Today’s image was taken on a recent trip to Hawaii. While we were there, we took a tour of Pearl Harbor. Part of the tour included a visit to the USS Missouri. The Missouri is famous for several things. It was the largest battleship ever constructed. It also is the last battleship ever constructed. It was the place where the ‘Instrument of Surrender’ was signed by the US and Japan formally ending World War II. Finally, after being mothballed for several years, the ship was reactivated, reoutfitted and used in combat in support of Desert Storm. The ship has once again been put out of service but has found a home in Pearl Harbor on Battleship Row next to the sunken USS Arizona. I’m not exactly sure what this object is, but I thought it looked cool so I took a picture.
I’ve been wanting to try doing some texture processing on my images for some time and I finally went ahead and downloaded the Flypaper textures to give them a try. I picked an image I had taken a couple of years ago of a stalk of wheat from a nearby field. I remember the day being windy and it was a challenge to get the grain portion in focus while keeping the DOF to a minimum. This was one of those images that I sort of liked, but couldn’t come up with a final image that I really liked. This time I decided to try adding some texture to the image and do some more playing around and I like what I came up with.
I’ve been doing black and white conversions in Photoshop for some time now, but I’ve always been interested in the results I’ve seen from Nik’s Silver Efex Pro plugin. Well, I finally took the plunge and purchased it. As a quick test of the software I decided to try it out on an image I had been playing around with.
The picture shows the Greyhound bus depot in Ann Arbor, Michigan. The depot itself was built around 1940 in the Streamline Moderne style. I’ve always enjoyed the look of this building, although its a shame that it hasn’t been kept in better shape. I took this picture on an early morning walk I made around town a couple of months ago.
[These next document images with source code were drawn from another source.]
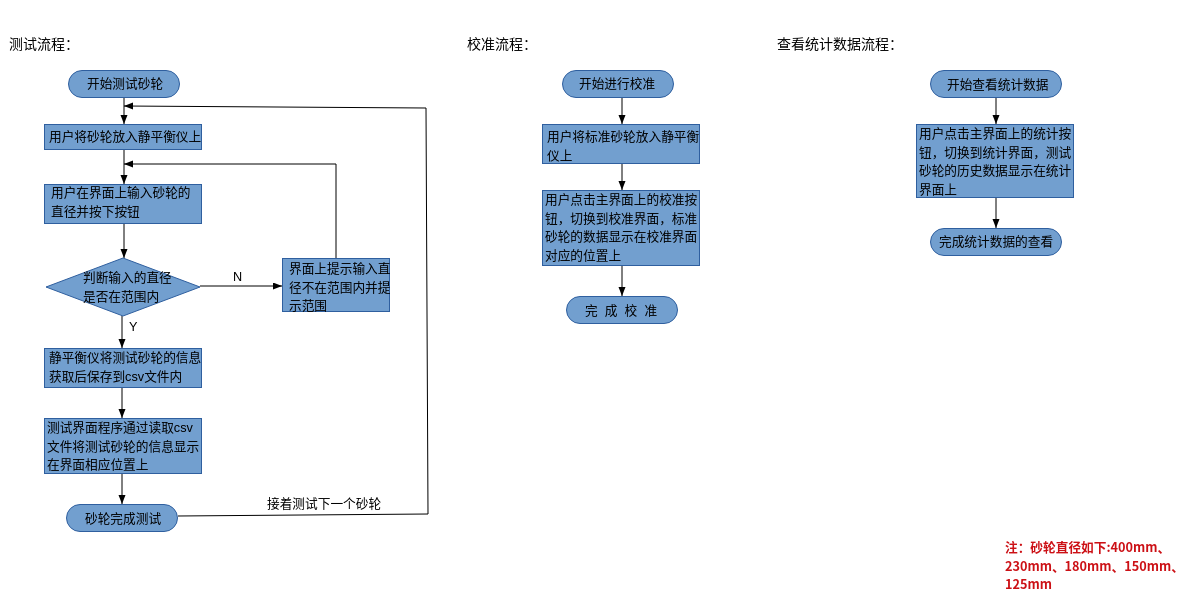
<!DOCTYPE html>
<html lang="zh-CN">
<head>
<meta charset="utf-8">
<title>砂轮测试流程图</title>
<style>
:root {
  --paper: #ffffff;
  --ink: #000000;
  --node-fill: #729fcf;
  --node-line: #2f5f9f;
  --note: #cc1015;
}
* { box-sizing: border-box; margin: 0; padding: 0; }
html, body { width: 1200px; height: 602px; overflow: hidden; background: var(--paper); }
.flowchart {
  position: relative;
  width: 1200px;
  height: 602px;
  overflow: hidden;
  color: var(--ink);
  font: 12.7px/18.5px "Liberation Sans", "Noto Sans CJK SC", sans-serif;
  white-space: nowrap;
}
.connectors { position: absolute; left: 0; top: 0; }
.connectors .line { fill: none; stroke: var(--ink); stroke-width: 1; marker-end: url(#arrow); }
.flow-title {
  position: absolute;
  top: 33px;
  font-size: 14px;
  font-weight: 400;
  line-height: 20px;
}
.colon { font-family: "Noto Sans CJK TC", sans-serif; }
.node {
  position: absolute;
  left: var(--x);
  top: var(--y);
  width: var(--w, 158px);
  height: var(--h);
  padding: var(--pad);
  background: var(--node-fill);
  border: 1px solid var(--node-line);
}
.terminal { --w: 112px; --h: 28px; border-radius: 14px; }
.wide { --w: 132px; }
.decision { background: none; border: 0; }
.spaced { word-spacing: 3.6px; }
.label { position: absolute; left: var(--x); top: var(--y); }
.note {
  position: absolute;
  left: 1005px;
  top: 538px;
  color: var(--note);
  font-family: "Noto Sans CJK SC", sans-serif;
  font-weight: 700;
}
</style>
</head>
<body>
<main class="flowchart">
  <svg class="connectors" width="1200" height="602" viewBox="0 0 1200 602" aria-hidden="true">
    <defs>
      <marker id="arrow" markerUnits="userSpaceOnUse" markerWidth="10" markerHeight="8" refX="9" refY="3.5" orient="auto">
        <polygon points="0,0 9,3.5 0,7" fill="#000000"/>
      </marker>
    </defs>
    <g id="test-lines">
      <path class="line" d="M124 98V124"/>
      <path class="line" d="M124 150V184"/>
      <path class="line" d="M124 224V258"/>
      <path class="line" d="M200 286H282"/>
      <path class="line" d="M336 258V164H124"/>
      <path class="line" d="M122 316V348"/>
      <path class="line" d="M122 388V418"/>
      <path class="line" d="M122 474V504"/>
      <path class="line" d="M178 516L428 514L426 108L124 106"/>
    </g>
    <g id="calibration-lines">
      <path class="line" d="M622 98V124"/>
      <path class="line" d="M622 164V190"/>
      <path class="line" d="M622 266V296"/>
    </g>
    <g id="statistics-lines">
      <path class="line" d="M996 98V124"/>
      <path class="line" d="M996 198V228"/>
    </g>
    <polygon points="46,287 123,258 200,287 123,316" fill="#729fcf" stroke="#2f5f9f"/>
  </svg>

  <section aria-label="测试流程">
    <h2 class="flow-title" style="left:9px">测试流程<span class="colon">：</span></h2>
    <p class="node terminal" style="--x:68px;--y:70px;--pad:4px 0 0 18px">开始测试砂轮</p>
    <p class="node" style="--x:44px;--y:124px;--h:26px;--pad:3px 0 0 4px">用户将砂轮放入静平衡仪上</p>
    <p class="node" style="--x:44px;--y:184px;--h:40px;--pad:0 0 0 6px"><span style="position:relative;top:-1px">用户在界面上输入砂轮的<br>直径并按下按钮</span></p>
    <p class="node decision" style="--x:46px;--y:258px;--w:154px;--h:58px;--pad:11px 0 0 37px">判断输入的直径<br>是否在范围内</p>
    <p class="label" style="--x:233px;--y:268px">N</p>
    <p class="label" style="--x:129px;--y:318px">Y</p>
    <p class="node" style="--x:282px;--y:258px;--w:108px;--h:54px;--pad:1px 0 0 6px">界面上提示输入直<br>径不在范围内并提<br>示范围</p>
    <p class="node" style="--x:44px;--y:348px;--h:40px;--pad:0 0 0 4px">静平衡仪将测试砂轮的信息<br>获取后保存到csv文件内</p>
    <p class="node" style="--x:44px;--y:418px;--h:56px;--pad:0 0 0 2px">测试界面程序通过读取csv<br>文件将测试砂轮的信息显示<br>在界面相应位置上</p>
    <p class="node terminal" style="--x:66px;--y:504px;--pad:5px 0 0 18px">砂轮完成测试</p>
    <p class="label" style="--x:267px;--y:495px">接着测试下一个砂轮</p>
  </section>

  <section aria-label="校准流程">
    <h2 class="flow-title" style="left:467px">校准流程<span class="colon">：</span></h2>
    <p class="node terminal" style="--x:562px;--y:70px;--pad:4px 0 0 16px">开始进行校准</p>
    <p class="node" style="--x:542px;--y:124px;--h:40px;--pad:3px 0 0 4px">用户将标准砂轮放入静平衡<br>仪上</p>
    <p class="node" style="--x:542px;--y:190px;--h:76px;--pad:0 0 0 2px">用户点击主界面上的校准按<br>钮，切换到校准界面，标准<br>砂轮的数据显示在校准界面<br>对应的位置上</p>
    <p class="node terminal spaced" style="--x:566px;--y:296px;--pad:5px 0 0 18px">完 成 校 准</p>
  </section>

  <section aria-label="查看统计数据流程">
    <h2 class="flow-title" style="left:777px">查看统计数据流程<span class="colon">：</span></h2>
    <p class="node terminal wide" style="--x:930px;--y:70px;--pad:5px 0 0 16px">开始查看统计数据</p>
    <p class="node" style="--x:916px;--y:124px;--h:74px;--pad:0 0 0 2px">用户点击主界面上的统计按<br>钮，切换到统计界面，测试<br>砂轮的历史数据显示在统计<br>界面上</p>
    <p class="node terminal wide" style="--x:930px;--y:228px;--pad:4px 0 0 8px">完成统计数据的查看</p>
  </section>

  <p class="note">注：砂轮直径如下:400mm、<br>230mm、180mm、150mm、<br>125mm</p>
</main>
</body>
</html>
This is a shot of Grand Central Terminal in midtown Manhattan. The image was taken at 7 am, just as the morning rush hour was getting started. I didn’t have a tripod with me (and the transit police probably would have hassled me anyway) so I just set my camera on the staircase railing. I wanted to use a relatively slow shutter speed to capture some movement, but I didn’t want everything to be blurred. I really like the fact that there is a mix of people who are blurred, and others who aren’t. This images is a toned black & white converted from a color image, but in reality the color image doesn’t look that much different.
This is a shot of a local restaurant/bar in Ann Arbor, Michigan. The weather here has been cold and snowy for some time, and when we had a nice day following a storm, I decided to take advantage of the sunny day to walk around town to see what I might find. I started out using my 70-300mm telephoto (2x crop factor) because I wanted to get some detail shots. As I was walking up Main street, I noticed this restaurant from across the street. I had always liked the typography of the restaurant’s sign, but this time there was just a bit of snow on the front which added something to the image. I particularly liked the bits of snow on E’s.
This is a picture of the State Theatre in Ann Arbor, Michigan. The theater is located in the central campus area of the University of Michigan. The theater was designed by C. Howard Crane, who also designed the Fox Theatre in Detroit, Michigan. The theater was built in 1942. Originally a single screen theater with balcony, it was carved into four theaters in 1979. Later, the bottom two theaters were closed and converted to retail space. The two upper theaters remain, occupying the original balcony space.
This is a fairly standard shot of the Brooklyn Bridge in New York City. This is a shot of one of the towers that I took as I was walking from Manhattan to Brooklyn. This was the first time I had walked on the bridge and it was an interesting experience. I think the thing that struck me the most was the geometric patterns created by all the suspension wires. I tried to capture that in this shot. In processing, I converted from color to black and white and then added a sepia tone. I also added a bit of simulated film grain to give a more vintage feeling to the image.